The mare Esperanza is from the National Stud at Kladruby nad Labem in the Eastern Czech Republic; she was imported to the US on 2nd December 2002. Esperanza was born on 28 June 1997. On her birthday the National Stud held a demonstration of the stable routine of the different parts of the Stud from birth to its selection for sale or breeding.

She was the 24th foal sired by Generale Proxima XLVIII out of the dam 229 Esmeralda. The filly was born in a foaling box and there were no complications. On her first day she was taken out in the large courtyard of the Kladruby stud with her mother led by a groom, so that she could take her first steps alongside her mother and also register the person who led her dam to their safe horse world. This is the method of imprinting, which was described by the world famous scientist and geneticist Konrad Lorenz. The method was introduced at the National Stud by Dr Norbert Zalis.
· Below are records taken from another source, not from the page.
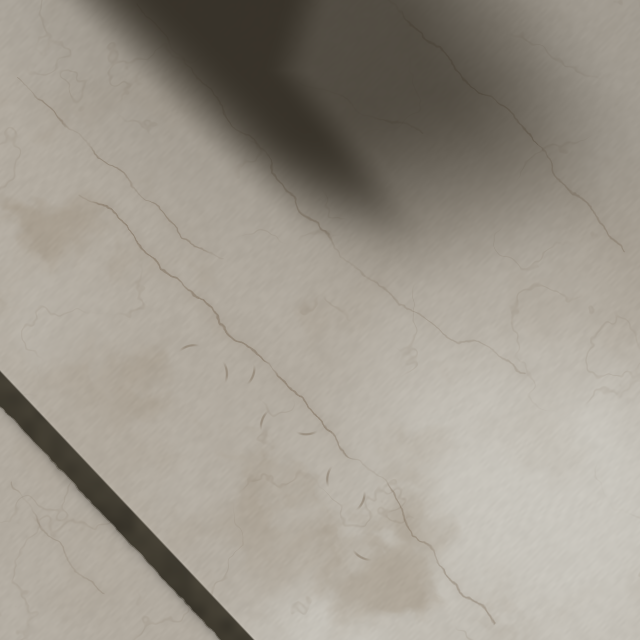
Write a WebGL 1 fragment shader that draws this texture.

```glsl
precision highp float;
// A pale limestone slab with wandering veins, a dark diagonal groove and soft
// cast shadows. Value noise mottles the stone and bends the vein segments;
// sloping half-planes with wide smoothsteps shape the groove and the shadows.

uniform vec2 u_resolution;

const vec3 STONE = vec3(0.695, 0.668, 0.625);
const vec3 STONE_LIGHT = vec3(0.785, 0.772, 0.740);
const vec3 STONE_WARM = vec3(0.630, 0.585, 0.520);
const vec3 VEIN = vec3(0.43, 0.36, 0.28);
const vec3 GROOVE = vec3(0.225, 0.208, 0.168);
const vec3 SHADOW = vec3(0.205, 0.185, 0.150);
const float GROOVE_WIDTH = 0.0377;
const float CORE_STRENGTH = 0.86;
const float VEIL_STRENGTH = 0.72;
const float VEIN_WIDTH = 0.0016;
const float VEIN_BEND = 0.036;
const int FLECKS = 8;

float hash(vec2 p) {
  return fract(sin(dot(p, vec2(127.1, 311.7))) * 43758.5453);
}

float noise(vec2 p) {
  vec2 i = floor(p), f = fract(p);
  f = f * f * (3.0 - 2.0 * f);
  return mix(mix(hash(i), hash(i + vec2(1.0, 0.0)), f.x),
             mix(hash(i + vec2(0.0, 1.0)), hash(i + 1.0), f.x), f.y);
}

float fbm(vec2 p) {
  float sum = 0.0, amp = 0.5;
  for (int i = 0; i < 5; i++) {
    sum += amp * noise(p);
    p = mat2(1.6, 1.2, -1.2, 1.6) * p + 7.3;
    amp *= 0.5;
  }
  return sum;
}

float segment(vec2 p, vec2 a, vec2 b) {
  vec2 ab = b - a;
  return length(p - a - ab * clamp(dot(p - a, ab) / dot(ab, ab), 0.0, 1.0));
}

// Thin dark line with a faint halo.
float vein(vec2 p, vec2 a, vec2 b) {
  float d = segment(p, a, b);
  return 1.0 - smoothstep(0.0, VEIN_WIDTH * 1.6, d) + 0.22 * exp(-d * 110.0);
}

float veins(vec2 p) {
  vec2 q = p + VEIN_BEND * (vec2(fbm(p * 17.0), fbm(p * 17.0 + 31.0)) - 0.48);
  float v = vein(q, vec2(0.13, 0.70), vec2(0.527, 0.33));
  v = max(v, 0.7 * vein(q, vec2(0.527, 0.33), vec2(0.768, 0.02)));
  v = max(v, 0.7 * vein(q, vec2(0.03, 0.87), vec2(0.345, 0.59)));
  v = max(v, 0.9 * vein(q, vec2(0.59, 1.01), vec2(0.84, 0.77)));
  v = max(v, 0.6 * vein(q, vec2(0.84, 0.77), vec2(0.98, 0.61)));
  v = max(v, 0.7 * vein(q, vec2(0.22, 0.99), vec2(0.57, 0.565)));
  v = max(v, 0.4 * vein(q, vec2(0.57, 0.565), vec2(0.82, 0.42)));
  v = max(v, 0.6 * vein(q, vec2(0.47, 0.88), vec2(0.66, 0.79)));
  v = max(v, 0.4 * vein(q, vec2(0.02, 0.25), vec2(0.16, 0.07)));
  return v * mix(0.3, 1.0, smoothstep(0.25, 0.65, noise(p * 23.0)));
}

// Short curved chips scattered just below the main vein.
float flecks(vec2 p) {
  float ink = 0.0;
  for (int i = 0; i < FLECKS; i++) {
    float k = float(i);
    vec2 c = mix(vec2(0.31, 0.48), vec2(0.58, 0.155), k / float(FLECKS - 1));
    c += 0.06 * (vec2(hash(vec2(k, 1.0)), hash(vec2(k, 2.0))) - 0.5);
    float turn = 6.28 * hash(vec2(k, 3.0));
    vec2 q = mat2(cos(turn), -sin(turn), sin(turn), cos(turn)) * (p - c);
    q.y += 14.0 * q.x * q.x;
    float taper = 1.0 - smoothstep(0.004, 0.018, abs(q.x));
    ink = max(ink, taper * (1.0 - smoothstep(0.0004, 0.0030, abs(q.y))));
  }
  return ink;
}

vec3 stone(vec2 p) {
  float mottle = fbm(p * 9.0 + 0.7 * fbm(p * 14.0));
  float cloud = fbm(p * 4.0 + 11.0);
  float light = 1.0 - smoothstep(0.05, 0.48, length((p - vec2(0.85, 0.18)) * vec2(0.9, 1.0)));
  light = max(light, 0.8 * (1.0 - smoothstep(0.0, 0.16, length((p - vec2(0.52, 0.0)) * vec2(0.6, 1.0)))));
  vec3 col = mix(STONE, STONE_LIGHT, clamp(0.9 * light + 0.7 * (cloud - 0.42), 0.0, 1.0));
  float band = exp(-pow((p.x + p.y - 0.72) / 0.20, 2.0));
  col = mix(col, STONE_WARM, (0.12 + 0.45 * band) * smoothstep(0.42, 0.72, mottle));
  // Fine diagonal grain and faint hairline cracks.
  vec2 along = vec2(p.x + p.y, p.x - p.y);
  col += 0.022 * (noise(along * vec2(60.0, 190.0)) - 0.5) + 0.02 * (fbm(p * 70.0) - 0.48);
  float hair = 1.0 - smoothstep(0.0, 0.014, abs(fbm(p * 7.0 + 40.0) - 0.5));
  col = mix(col, VEIN, 0.10 * hair * smoothstep(0.45, 0.7, noise(p * 12.0 + 5.0)));
  return mix(col, VEIN, 0.42 * min(veins(p), 1.0) + 0.38 * flecks(p));
}

// Dark tapering core inside a broader, lighter veil; both fall from the top.
float shadow(vec2 p) {
  float drop = 1.0 - p.y;
  float left = (p.x - 0.182 - drop) / 1.414;
  float leftMask = smoothstep(-0.075, 0.06, left);
  float coreRight = p.x - max(0.488 - 0.29 * drop, 0.456 + 0.77 * (drop - 0.11));
  float core = leftMask * (1.0 - smoothstep(-0.045, 0.035, coreRight));
  core *= CORE_STRENGTH * (1.0 - smoothstep(0.20, 0.40, drop));
  float veil = leftMask * (1.0 - smoothstep(-0.20, 0.15, p.x - 0.79 - 0.6 * drop));
  veil *= VEIL_STRENGTH * (1.0 - smoothstep(0.15, 0.50, drop + 0.3 * (p.x - 0.61)));
  float halo = 0.15 * smoothstep(-0.30, 0.0, left) * (1.0 - smoothstep(0.15, 0.60, drop));
  return 1.0 - (1.0 - core) * (1.0 - veil) * (1.0 - halo);
}

void main() {
  vec2 p = gl_FragCoord.xy / u_resolution;
  float soft = 1.2 / u_resolution.y;
  vec3 col = mix(stone(p), SHADOW, shadow(p));

  // Groove: crisp upper lip, slightly ragged lower lip with a contact shadow.
  float depth = (0.4206 - 1.059 * p.x - p.y) / 1.457;
  float lower = depth - GROOVE_WIDTH + 0.003 * (noise(p * 90.0) - 0.5);
  col *= 1.0 - 0.22 * exp(-max(lower, 0.0) * 160.0) * step(0.0, lower);
  col += 0.035 * exp(-abs(depth) * 350.0);
  vec3 wall = GROOVE * (0.92 + 0.25 * noise(p * 45.0)) + 0.02 * (1.0 - depth / GROOVE_WIDTH);
  float inside = smoothstep(-soft, soft, depth) * (1.0 - smoothstep(-soft, soft, lower));
  gl_FragColor = vec4(mix(col, wall, inside), 1.0);
}
```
Nowadays, when people try to rush what simply cannot be hurried, this might seem unimportant but this moment will prevent shyness and timidity in the foal; it will save you having to get a young foal used to handling in the future, which is vital since horses are mainly bred in captivity now. The mare Esperanza was named on her first day, as dictated by the rules of the stud book of the Old Kladrub horse and was measured and weighed by an expert panel. Her foal and health certificate was made out. She suckled from her dam for six months and was put out in the pasture daily with the other mares and foals born the same year. The daily routine for mares with foals is as follows: at 6.30 am the mares and older foals are tied up in the open stables for individual feeding. The stud director makes a tour of the stables every morning, with the heads of the different sections of the stud to check the horses' health and discuss the day's schedule and any health problems. Mares with foals older than three days are led out to the pastures at eight am. In winter or bad weather this is delayed by an hour or more. Foals younger than three days are taken out twice daily to run freely in the stud courtyard with their mothers led by grooms. If there is inadequate grazing especially towards the end of summer the horses are given extra hay. The horses are generally taken back to the stables at 3.30 PM. They spend the night inside in clean, well-aired stables. Mares in foal have the same routine but spend longer out at grass. Sometimes a mare close to foaling will try to adopt a foal and there is an undesirable clash between dam and the "interloper". Around 40 foals are born during the foaling period from February to August at the National Stud.

mare Esperanza leader

At six months Esperanza was branded on the left thigh and on both sides behind the shoulder {or beneath the wither}, and weaned from her dam by the gradual weaning method. She was in the herd with other foals from her birthday in 1997 and in the open stables until she was one. The daily routine was the same as before. The foals are fed individually and weighed and measured regularly. Their hooves are trimmed for the first time.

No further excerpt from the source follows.